Exercise goal: Look below for the line containing "366C320 378 322"; from there through the line containing "507C429 511 410", both lines included, please set down each line exactly and nothing else.

(Dataset entries)
┌────────

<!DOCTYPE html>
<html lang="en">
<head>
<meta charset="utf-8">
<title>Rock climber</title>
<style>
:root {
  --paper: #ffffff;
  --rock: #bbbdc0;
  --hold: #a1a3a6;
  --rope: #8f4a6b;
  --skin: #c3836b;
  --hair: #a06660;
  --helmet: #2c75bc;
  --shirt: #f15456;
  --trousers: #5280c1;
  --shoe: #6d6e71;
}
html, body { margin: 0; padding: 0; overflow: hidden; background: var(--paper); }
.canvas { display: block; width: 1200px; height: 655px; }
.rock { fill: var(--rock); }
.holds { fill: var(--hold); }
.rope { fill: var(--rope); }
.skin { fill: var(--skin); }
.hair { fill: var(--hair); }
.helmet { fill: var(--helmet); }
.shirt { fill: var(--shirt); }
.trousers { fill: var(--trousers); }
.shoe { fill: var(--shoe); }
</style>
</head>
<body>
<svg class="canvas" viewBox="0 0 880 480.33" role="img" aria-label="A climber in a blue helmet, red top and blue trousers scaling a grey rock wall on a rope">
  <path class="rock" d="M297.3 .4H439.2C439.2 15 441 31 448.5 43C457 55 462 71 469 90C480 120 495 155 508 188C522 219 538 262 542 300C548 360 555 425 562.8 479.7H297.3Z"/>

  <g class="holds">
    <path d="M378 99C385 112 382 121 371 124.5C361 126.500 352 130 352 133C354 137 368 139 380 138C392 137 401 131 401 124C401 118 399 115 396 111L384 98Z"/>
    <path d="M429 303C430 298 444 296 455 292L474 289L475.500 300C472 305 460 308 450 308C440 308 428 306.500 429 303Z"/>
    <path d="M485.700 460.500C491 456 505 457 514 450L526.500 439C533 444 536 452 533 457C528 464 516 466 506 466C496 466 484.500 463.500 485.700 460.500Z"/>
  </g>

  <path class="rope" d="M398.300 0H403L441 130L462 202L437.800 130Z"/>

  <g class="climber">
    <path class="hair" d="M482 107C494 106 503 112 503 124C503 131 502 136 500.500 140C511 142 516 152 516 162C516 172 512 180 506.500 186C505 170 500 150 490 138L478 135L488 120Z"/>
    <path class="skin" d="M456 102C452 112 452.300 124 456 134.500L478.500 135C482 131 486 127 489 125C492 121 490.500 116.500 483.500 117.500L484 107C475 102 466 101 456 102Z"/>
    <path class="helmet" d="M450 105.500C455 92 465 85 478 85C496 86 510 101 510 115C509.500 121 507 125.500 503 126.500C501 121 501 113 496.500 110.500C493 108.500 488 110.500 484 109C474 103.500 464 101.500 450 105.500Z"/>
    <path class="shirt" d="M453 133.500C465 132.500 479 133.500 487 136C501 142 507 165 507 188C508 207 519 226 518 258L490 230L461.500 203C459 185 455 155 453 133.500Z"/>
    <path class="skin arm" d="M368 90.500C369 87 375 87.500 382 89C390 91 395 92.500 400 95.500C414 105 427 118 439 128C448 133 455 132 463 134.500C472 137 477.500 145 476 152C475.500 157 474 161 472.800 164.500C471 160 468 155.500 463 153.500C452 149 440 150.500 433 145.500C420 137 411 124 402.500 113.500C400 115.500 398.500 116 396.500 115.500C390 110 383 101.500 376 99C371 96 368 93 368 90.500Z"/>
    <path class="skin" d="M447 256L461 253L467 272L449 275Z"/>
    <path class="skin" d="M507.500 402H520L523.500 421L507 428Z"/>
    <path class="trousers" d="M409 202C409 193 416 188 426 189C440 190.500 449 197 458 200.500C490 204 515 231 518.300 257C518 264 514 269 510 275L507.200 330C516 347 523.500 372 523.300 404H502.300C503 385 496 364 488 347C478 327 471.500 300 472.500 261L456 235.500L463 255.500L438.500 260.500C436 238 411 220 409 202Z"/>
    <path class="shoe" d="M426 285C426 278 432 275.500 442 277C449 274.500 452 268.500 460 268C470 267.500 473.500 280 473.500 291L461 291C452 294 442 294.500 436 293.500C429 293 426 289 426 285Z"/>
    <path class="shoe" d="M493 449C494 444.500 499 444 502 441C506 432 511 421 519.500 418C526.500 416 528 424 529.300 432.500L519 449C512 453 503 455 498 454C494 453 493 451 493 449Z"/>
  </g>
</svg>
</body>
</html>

└────────
┌────────

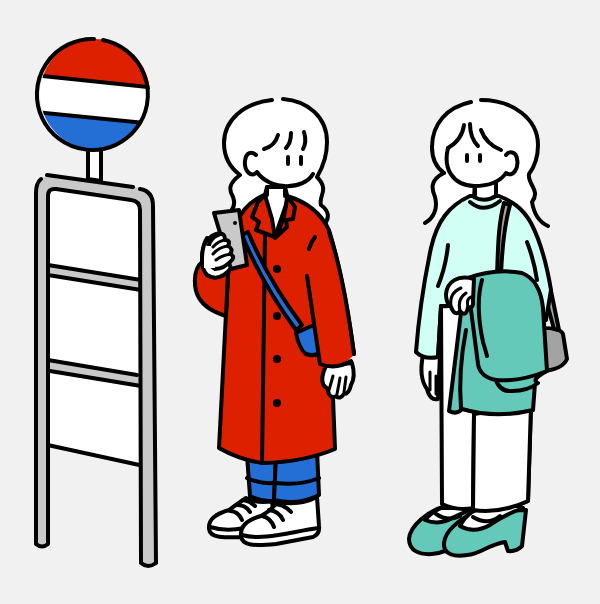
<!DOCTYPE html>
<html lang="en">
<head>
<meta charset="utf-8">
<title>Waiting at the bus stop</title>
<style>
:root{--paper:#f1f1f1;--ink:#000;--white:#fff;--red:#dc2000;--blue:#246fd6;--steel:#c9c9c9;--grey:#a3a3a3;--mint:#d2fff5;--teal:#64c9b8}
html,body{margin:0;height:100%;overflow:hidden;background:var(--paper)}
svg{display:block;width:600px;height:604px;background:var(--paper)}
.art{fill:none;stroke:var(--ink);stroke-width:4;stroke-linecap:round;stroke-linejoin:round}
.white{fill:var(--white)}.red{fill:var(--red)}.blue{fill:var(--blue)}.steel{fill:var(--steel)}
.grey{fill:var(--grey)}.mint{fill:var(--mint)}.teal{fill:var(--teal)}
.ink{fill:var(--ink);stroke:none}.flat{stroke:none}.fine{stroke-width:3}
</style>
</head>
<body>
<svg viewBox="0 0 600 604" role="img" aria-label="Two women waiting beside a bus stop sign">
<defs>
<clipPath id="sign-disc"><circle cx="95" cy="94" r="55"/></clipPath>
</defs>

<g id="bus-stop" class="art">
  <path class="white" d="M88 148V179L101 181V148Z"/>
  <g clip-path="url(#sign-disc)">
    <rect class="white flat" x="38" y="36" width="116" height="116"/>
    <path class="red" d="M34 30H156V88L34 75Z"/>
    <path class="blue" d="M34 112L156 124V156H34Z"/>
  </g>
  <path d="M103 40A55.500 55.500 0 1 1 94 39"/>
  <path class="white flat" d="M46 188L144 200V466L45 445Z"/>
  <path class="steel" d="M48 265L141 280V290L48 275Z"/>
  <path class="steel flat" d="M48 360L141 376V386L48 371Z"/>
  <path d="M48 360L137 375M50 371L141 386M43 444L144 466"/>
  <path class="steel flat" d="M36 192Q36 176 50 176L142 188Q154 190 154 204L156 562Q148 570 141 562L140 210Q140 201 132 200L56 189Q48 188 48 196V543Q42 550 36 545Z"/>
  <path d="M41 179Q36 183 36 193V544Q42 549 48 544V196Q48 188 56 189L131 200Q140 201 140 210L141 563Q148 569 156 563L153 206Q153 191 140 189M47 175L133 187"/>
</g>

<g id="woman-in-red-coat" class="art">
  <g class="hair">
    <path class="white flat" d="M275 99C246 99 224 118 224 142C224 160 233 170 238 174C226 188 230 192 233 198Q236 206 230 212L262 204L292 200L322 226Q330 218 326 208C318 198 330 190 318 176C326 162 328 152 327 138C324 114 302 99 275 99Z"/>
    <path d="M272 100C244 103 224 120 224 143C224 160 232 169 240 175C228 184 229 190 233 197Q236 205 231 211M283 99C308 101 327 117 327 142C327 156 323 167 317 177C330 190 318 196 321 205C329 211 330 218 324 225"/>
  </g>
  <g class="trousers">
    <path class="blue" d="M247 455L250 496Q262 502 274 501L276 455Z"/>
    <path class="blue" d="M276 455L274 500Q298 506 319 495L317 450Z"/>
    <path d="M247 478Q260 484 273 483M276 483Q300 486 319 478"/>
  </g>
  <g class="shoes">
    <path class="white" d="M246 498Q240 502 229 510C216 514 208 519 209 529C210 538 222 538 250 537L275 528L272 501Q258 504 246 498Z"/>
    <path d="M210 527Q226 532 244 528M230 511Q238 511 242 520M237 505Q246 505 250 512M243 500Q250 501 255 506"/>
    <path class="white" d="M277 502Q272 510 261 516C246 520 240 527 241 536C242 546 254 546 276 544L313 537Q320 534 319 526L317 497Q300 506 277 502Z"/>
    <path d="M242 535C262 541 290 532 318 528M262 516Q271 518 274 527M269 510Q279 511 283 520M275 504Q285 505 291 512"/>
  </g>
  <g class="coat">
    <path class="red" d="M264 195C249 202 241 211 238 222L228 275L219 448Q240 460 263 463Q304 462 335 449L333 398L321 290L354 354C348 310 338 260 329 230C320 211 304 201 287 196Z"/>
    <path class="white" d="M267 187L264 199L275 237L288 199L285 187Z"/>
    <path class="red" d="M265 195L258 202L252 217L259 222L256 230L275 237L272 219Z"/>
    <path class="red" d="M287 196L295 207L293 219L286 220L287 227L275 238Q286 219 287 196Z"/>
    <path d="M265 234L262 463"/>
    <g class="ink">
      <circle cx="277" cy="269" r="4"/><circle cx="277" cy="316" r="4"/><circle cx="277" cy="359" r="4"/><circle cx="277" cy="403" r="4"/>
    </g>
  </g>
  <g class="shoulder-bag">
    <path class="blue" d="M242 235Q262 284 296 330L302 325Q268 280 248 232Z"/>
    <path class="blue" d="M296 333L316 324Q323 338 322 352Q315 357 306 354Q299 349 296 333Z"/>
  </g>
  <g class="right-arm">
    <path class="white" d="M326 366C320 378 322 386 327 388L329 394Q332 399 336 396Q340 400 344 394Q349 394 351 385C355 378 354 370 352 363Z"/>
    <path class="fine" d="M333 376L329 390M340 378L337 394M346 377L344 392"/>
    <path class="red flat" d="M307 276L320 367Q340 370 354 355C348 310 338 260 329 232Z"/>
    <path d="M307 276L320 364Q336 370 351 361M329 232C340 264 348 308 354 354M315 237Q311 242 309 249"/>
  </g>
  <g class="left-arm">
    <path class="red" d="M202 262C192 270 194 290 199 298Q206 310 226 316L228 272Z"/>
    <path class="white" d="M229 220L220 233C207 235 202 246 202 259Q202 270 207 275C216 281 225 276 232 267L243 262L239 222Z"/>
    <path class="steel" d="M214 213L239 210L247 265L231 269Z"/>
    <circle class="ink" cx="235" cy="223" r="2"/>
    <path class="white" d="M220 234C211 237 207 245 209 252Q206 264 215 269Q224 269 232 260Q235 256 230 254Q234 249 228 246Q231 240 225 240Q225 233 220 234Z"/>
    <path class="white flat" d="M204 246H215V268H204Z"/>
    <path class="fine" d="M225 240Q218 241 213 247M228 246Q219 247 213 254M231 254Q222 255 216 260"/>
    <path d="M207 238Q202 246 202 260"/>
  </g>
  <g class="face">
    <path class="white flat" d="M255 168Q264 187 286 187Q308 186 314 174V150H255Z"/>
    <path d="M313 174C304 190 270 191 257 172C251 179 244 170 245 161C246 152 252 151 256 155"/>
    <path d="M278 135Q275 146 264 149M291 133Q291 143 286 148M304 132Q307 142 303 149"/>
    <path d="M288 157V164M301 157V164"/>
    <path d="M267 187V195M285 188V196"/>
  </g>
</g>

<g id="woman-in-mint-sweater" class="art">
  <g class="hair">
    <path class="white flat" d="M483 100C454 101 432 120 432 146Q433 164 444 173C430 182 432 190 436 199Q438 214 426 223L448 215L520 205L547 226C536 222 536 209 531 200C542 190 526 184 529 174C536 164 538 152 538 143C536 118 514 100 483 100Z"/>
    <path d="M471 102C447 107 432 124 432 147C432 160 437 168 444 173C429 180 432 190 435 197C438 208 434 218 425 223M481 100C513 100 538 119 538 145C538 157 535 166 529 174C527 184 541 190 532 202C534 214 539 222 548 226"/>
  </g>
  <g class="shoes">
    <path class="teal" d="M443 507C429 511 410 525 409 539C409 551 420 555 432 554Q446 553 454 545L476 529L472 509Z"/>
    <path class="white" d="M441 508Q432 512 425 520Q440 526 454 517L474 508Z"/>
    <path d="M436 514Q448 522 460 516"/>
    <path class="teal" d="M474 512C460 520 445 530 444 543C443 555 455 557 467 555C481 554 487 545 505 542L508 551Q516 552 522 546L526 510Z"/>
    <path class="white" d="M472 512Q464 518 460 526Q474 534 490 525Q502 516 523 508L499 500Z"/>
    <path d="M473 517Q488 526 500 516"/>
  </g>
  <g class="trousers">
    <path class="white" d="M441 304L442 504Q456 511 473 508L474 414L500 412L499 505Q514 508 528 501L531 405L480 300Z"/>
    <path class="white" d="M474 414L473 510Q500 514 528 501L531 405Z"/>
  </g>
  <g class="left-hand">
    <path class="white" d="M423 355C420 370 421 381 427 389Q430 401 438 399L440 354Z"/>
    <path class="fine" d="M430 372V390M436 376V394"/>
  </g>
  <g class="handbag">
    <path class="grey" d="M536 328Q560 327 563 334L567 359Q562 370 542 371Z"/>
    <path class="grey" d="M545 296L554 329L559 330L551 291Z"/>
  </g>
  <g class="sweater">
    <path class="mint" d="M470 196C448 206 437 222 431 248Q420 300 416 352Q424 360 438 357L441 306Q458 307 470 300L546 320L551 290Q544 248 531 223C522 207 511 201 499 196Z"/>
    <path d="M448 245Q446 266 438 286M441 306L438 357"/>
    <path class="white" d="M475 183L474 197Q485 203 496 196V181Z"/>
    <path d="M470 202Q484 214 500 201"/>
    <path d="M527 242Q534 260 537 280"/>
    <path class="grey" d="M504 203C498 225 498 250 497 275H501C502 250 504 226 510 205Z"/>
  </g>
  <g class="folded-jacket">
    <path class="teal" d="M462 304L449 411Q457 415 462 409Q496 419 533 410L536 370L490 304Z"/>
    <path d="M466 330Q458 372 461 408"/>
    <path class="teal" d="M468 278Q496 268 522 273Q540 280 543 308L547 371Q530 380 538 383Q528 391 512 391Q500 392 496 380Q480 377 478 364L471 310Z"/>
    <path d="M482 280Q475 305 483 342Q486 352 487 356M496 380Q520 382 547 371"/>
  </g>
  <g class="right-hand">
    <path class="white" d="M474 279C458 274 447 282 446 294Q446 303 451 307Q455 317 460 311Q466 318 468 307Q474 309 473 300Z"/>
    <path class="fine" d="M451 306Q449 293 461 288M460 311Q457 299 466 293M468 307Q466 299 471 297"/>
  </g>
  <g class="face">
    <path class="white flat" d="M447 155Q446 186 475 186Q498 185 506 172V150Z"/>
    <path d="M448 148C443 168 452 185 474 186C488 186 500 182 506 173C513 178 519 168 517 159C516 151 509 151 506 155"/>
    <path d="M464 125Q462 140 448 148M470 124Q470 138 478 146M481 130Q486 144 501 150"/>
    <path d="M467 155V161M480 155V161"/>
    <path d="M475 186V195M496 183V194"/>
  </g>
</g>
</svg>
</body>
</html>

└────────

Answer:
    <path class="white" d="M326 366C320 378 322 386 327 388L329 394Q332 399 336 396Q340 400 344 394Q349 394 351 385C355 378 354 370 352 363Z"/>
    <path class="fine" d="M333 376L329 390M340 378L337 394M346 377L344 392"/>
    <path class="red flat" d="M307 276L320 367Q340 370 354 355C348 310 338 260 329 232Z"/>
    <path d="M307 276L320 364Q336 370 351 361M329 232C340 264 348 308 354 354M315 237Q311 242 309 249"/>
  </g>
  <g class="left-arm">
    <path class="red" d="M202 262C192 270 194 290 199 298Q206 310 226 316L228 272Z"/>
    <path class="white" d="M229 220L220 233C207 235 202 246 202 259Q202 270 207 275C216 281 225 276 232 267L243 262L239 222Z"/>
    <path class="steel" d="M214 213L239 210L247 265L231 269Z"/>
    <circle class="ink" cx="235" cy="223" r="2"/>
    <path class="white" d="M220 234C211 237 207 245 209 252Q206 264 215 269Q224 269 232 260Q235 256 230 254Q234 249 228 246Q231 240 225 240Q225 233 220 234Z"/>
    <path class="white flat" d="M204 246H215V268H204Z"/>
    <path class="fine" d="M225 240Q218 241 213 247M228 246Q219 247 213 254M231 254Q222 255 216 260"/>
    <path d="M207 238Q202 246 202 260"/>
  </g>
  <g class="face">
    <path class="white flat" d="M255 168Q264 187 286 187Q308 186 314 174V150H255Z"/>
    <path d="M313 174C304 190 270 191 257 172C251 179 244 170 245 161C246 152 252 151 256 155"/>
    <path d="M278 135Q275 146 264 149M291 133Q291 143 286 148M304 132Q307 142 303 149"/>
    <path d="M288 157V164M301 157V164"/>
    <path d="M267 187V195M285 188V196"/>
  </g>
</g>

<g id="woman-in-mint-sweater" class="art">
  <g class="hair">
    <path class="white flat" d="M483 100C454 101 432 120 432 146Q433 164 444 173C430 182 432 190 436 199Q438 214 426 223L448 215L520 205L547 226C536 222 536 209 531 200C542 190 526 184 529 174C536 164 538 152 538 143C536 118 514 100 483 100Z"/>
    <path d="M471 102C447 107 432 124 432 147C432 160 437 168 444 173C429 180 432 190 435 197C438 208 434 218 425 223M481 100C513 100 538 119 538 145C538 157 535 166 529 174C527 184 541 190 532 202C534 214 539 222 548 226"/>
  </g>
  <g class="shoes">
    <path class="teal" d="M443 507C429 511 410 525 409 539C409 551 420 555 432 554Q446 553 454 545L476 529L472 509Z"/>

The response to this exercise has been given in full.